Y easily could have been deemed as a result of a mid-career crisis, but Yi Sung Yol realized his wild new voice with so much clarity and intellect that it instead became one of the most remarkable albums in past years.
His most recent album, SYX, isn’t as radical as Y. It’s more like a marrying of Yi Sung Yol’s two musical worlds: experimental music and pop-rock (for lack of better term).
I say this because SYX is accessible. It has catchy hooks, straight four-four rhythms, and relatively simple lyrics. And rather than the songs in Y, which had a lot of through-composed, erratic structures, SYX is loyal to pop’s verse-chorus form. The album reminds me at times of a less experimental Radiohead.
The way Yi Sung Yol organizes his musical ideas are traditional, but the ideas themselves are crazier and therefore more closely related to Y. The arrangements feature plenty of distortion, erratic electronic surges, and compact dialogues between live and electronic instruments. The melodies are dark and the harmonies are far from your conventional pop harmonies.

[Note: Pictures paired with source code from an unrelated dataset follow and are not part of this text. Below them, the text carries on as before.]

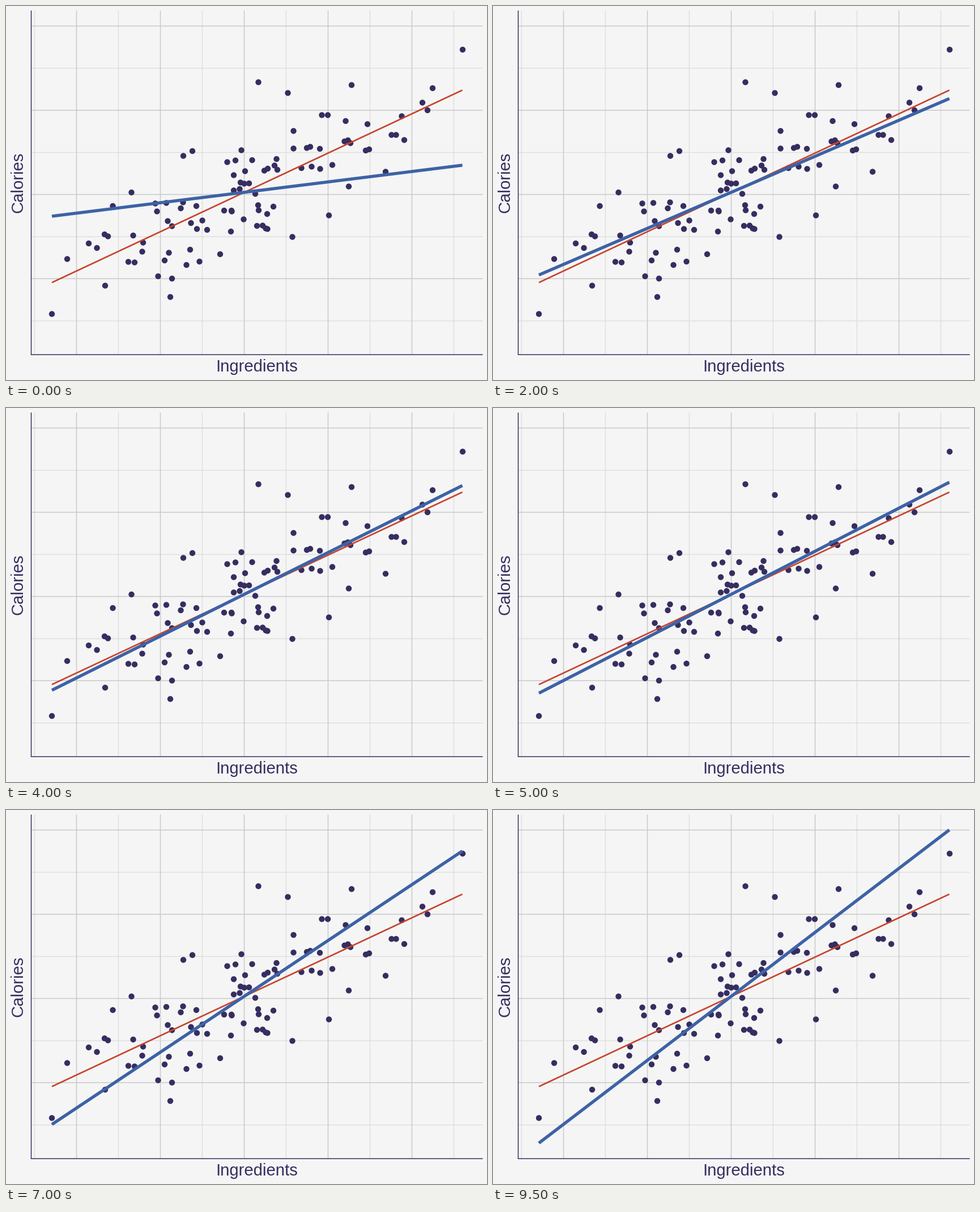
Write a matplotlib script that moves like this. It is 849 by 660 pixels and loops after 10000 ms.

```python
import matplotlib.pyplot as plt
from matplotlib.animation import FuncAnimation
from matplotlib.collections import PatchCollection
from matplotlib.patches import Circle

W, H, DPI = 849, 660, 72  # at 72 dpi one point is one pixel
PAPER, INK = "#f5f5f5", "#362d60"
MAJOR, MINOR = "#c9c9c9", "#dedede"
RED, BLUE = "#c8442e", "#3d62a6"

LEFT, RIGHT, TOP, BOTTOM = 44.5, 841.5, 8, 615.3
X0, X1 = 81, 805.5
PIVOT = 420.5, 328.8

# height of the blue line's right end at each step
STEPS = [281, 207.2, 191, 176.3, 163.4, 161.9, 153.9, 151.3, 136.9, 134.2,
         131, 131, 127.8, 86.8, 72.4, 67.7, 62.8, 41.5, 36.7, 35.1]

LOW = [
    (81, 543.5), (108, 446.5), (146, 419), (160.5, 427), (174, 403),
    (180, 406.5), (175, 493.5), (188.5, 353), (221.5, 329), (216, 451.5),
    (227, 452.5), (224.5, 405), (242, 417.5), (240.5, 433.5), (263.5, 348.5),
    (266.5, 362.5), (283, 347.5), (285.5, 379.5), (293, 388.5),
    (287.5, 435.5), (280, 449), (268.5, 477), (293, 481), (290, 513.5),
    (308.5, 357), (312.5, 346.5), (313, 264.5), (329, 256), (326.5, 383),
    (325, 430), (318.5, 457), (341.5, 451), (336, 353), (337, 393.5),
    (346.5, 378.5), (355, 395), (378, 438),
]
MID = [
    (385, 361), (398, 361), (398.5, 362.5), (397, 398), (390.5, 275.5),
    (405, 272.5), (402, 298.5), (402, 325.5), (412.5, 323), (414, 311.5),
    (420.5, 313.5), (429, 313), (422, 291.5), (415.5, 254.5), (434.5, 272),
    (440, 331.5), (445, 351.5), (446, 360.5), (419.5, 376.5), (443, 388),
    (453, 387.5), (458.5, 392.5), (461.5, 393.5), (461, 367), (472, 354),
    (456, 290.5), (462, 287), (474, 281.5), (477.5, 270), (479, 289),
    (445.5, 134.5), (497.5, 153.5), (505.5, 407.5), (507.5, 220.5),
    (507.5, 251.5), (521.5, 286), (531, 250.5), (537, 248.5),
    (539.5, 283.5), (554, 252), (554.5, 287.5),
]
HIGH = [
    (557.5, 192.5), (568, 192.5), (570, 369.5), (576, 280.5), (599.5, 203),
    (597.5, 239), (603.5, 237), (608, 242), (605, 318.5), (610, 139.5),
    (638, 208.5), (635, 255), (641, 253), (670, 292.5), (680.5, 227.5),
    (688.5, 227.5), (698.5, 194.5), (703, 236.5), (735, 170.5), (744, 184),
    (753, 145), (806, 77),
]

fig = plt.figure(figsize=(W / DPI, H / DPI), dpi=DPI, facecolor=PAPER)
ax = fig.add_axes([0, 0, 1, 1])
ax.set(xlim=(0, W), ylim=(H, 0))
ax.axis("off")


def line(xs, ys, color, width, z):
    return ax.plot(xs, ys, color=color, lw=width, zorder=z, snap=False,
                   solid_capstyle="butt")[0]


def label(x, y, text, angle=0):
    ax.text(x, y, text, color=INK, fontsize=29.3, family="Liberation Sans",
            ha="center", va="baseline", rotation=angle,
            rotation_mode="anchor")


def grid(color, width, x_start, y_start, z):
    for i in range(6):
        x = x_start + 148 * i
        if x < LEFT + 797:
            line([x, x], [TOP, BOTTOM], color, width, z)
    for i in range(4):
        y = y_start + 148.6 * i
        line([LEFT, RIGHT], [y, y], color, width, z)


grid(MINOR, 1.4, 50.4, 109.9, 1)
grid(MAJOR, 1.5, 124.5, 35.4, 2)
line([LEFT, LEFT], [TOP, BOTTOM], INK, 1.5, 3)
line([LEFT - 0.7, RIGHT], [BOTTOM, BOTTOM], INK, 1.5, 3)

dots = [Circle(p, 5.2) for p in LOW + MID + HIGH]
ax.add_collection(PatchCollection(dots, facecolor=INK, edgecolor="none",
                                  zorder=4))
line([X0, X1], [488, 148.5], RED, 2.7, 5)
fit = line([X0, X1], [0, 0], BLUE, 5.5, 6)

label(442.5, 645, "Ingredients")
label(29.5, 311.5, "Calories", 90)


def update(i):
    px, py = PIVOT
    slope = (py - STEPS[i]) / (X1 - px)
    fit.set_ydata([py - slope * (x - px) for x in (X0, X1)])
    return [fit]


anim = FuncAnimation(fig, update, frames=len(STEPS), interval=500,
                     repeat=True, repeat_delay=0)
plt.show()
```
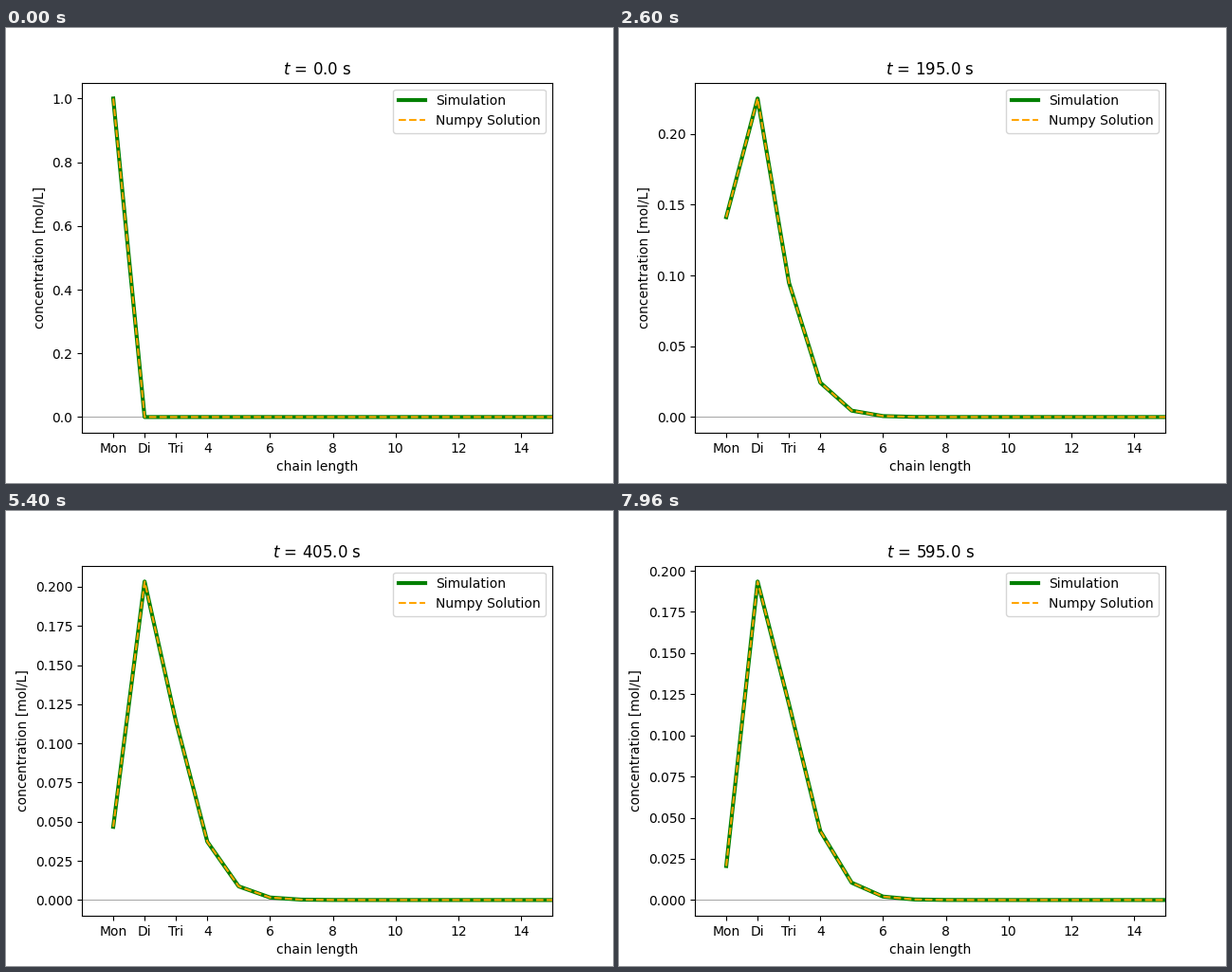
Write a matplotlib script that moves like this. It is 640 by 480 pixels and loops after 8000 ms.

```python
import numpy as np
import matplotlib.pyplot as plt
from math import factorial
from matplotlib.animation import FuncAnimation

FRAMES = 240
LOOP_MS = 8000
DT = 2.5      # simulated seconds per frame
K = 0.01      # rate constant, L/(mol s)

# Step growth by monomer addition: with dtau = K*M*dt the chain
# concentrations are closed-form, and K*t = integral of exp(s)/(1-s).
chain = np.arange(1, 21)
fact = np.array([float(factorial(n)) for n in range(21)])
s = np.linspace(0, 0.97, 20001)
f = np.exp(s) / (1 - s)
kt = np.concatenate(([0], np.cumsum((f[1:] + f[:-1]) / 2 * np.diff(s))))


def concentrations(t):
    tau = np.interp(K * t, kt, s)
    terms = tau ** np.arange(21) / fact
    return (terms[:-1] - terms[1:]) * np.exp(-tau)


fig, ax = plt.subplots(figsize=(6.4, 4.8), dpi=100)
ax.axhline(0, color="gray", lw=0.5)
sim, = ax.plot([], [], color="green", lw=3, label="Simulation")
ref, = ax.plot([], [], "--", color="orange", lw=1.5, label="Numpy Solution")
ax.set_xlim(0, 15)
ax.set_xticks([1, 2, 3, 4, 6, 8, 10, 12, 14],
              ["Mon", "Di", "Tri", "4", "6", "8", "10", "12", "14"])
ax.set_xlabel("chain length")
ax.set_ylabel("concentration [mol/L]")
ax.legend(loc="upper right")
title = ax.set_title("")


def update(i):
    t = i * DT
    c = concentrations(t)
    sim.set_data(chain, c)
    ref.set_data(chain, c)
    top = c.max()
    ax.set_ylim(-0.05 * top, 1.05 * top)
    title.set_text(f"$t$ = {t:.1f} s")
    return sim, ref, title


anim = FuncAnimation(fig, update, frames=FRAMES, interval=LOOP_MS / FRAMES,
                     repeat=True, repeat_delay=0, blit=False)
plt.show()
```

So does this combination of styles work? I could argue both ways. SYX works for what it is; it’s a dark and stylish fusion of different musical materials. Yi Sung Yol’s vulnerability is engaging and satisfying. The multitude of driving, gutsy melodies serve your ear some real meat.
However, with all of the fascinating ideas that Yi Sung Yol has, it’s a little frustrating that they’re presented with such predictable structures and rhythms. If he fooled around just a little more with these things like he did in Y – bringing in unconventional time signatures, adding improvised instrumental sections, using different types of scales – I think the album would breathe better and shout a lot louder.
None of this discounts the fact the SYX is an album worth listening to. Yi Sung Yol always has something important to say in his music. It’s just that after seeing how far he can go with Y, I can’t help but want a little bit more from him. However, he is a consistently engaging musician I am totally on board with him as he continues to venture into new musical territories.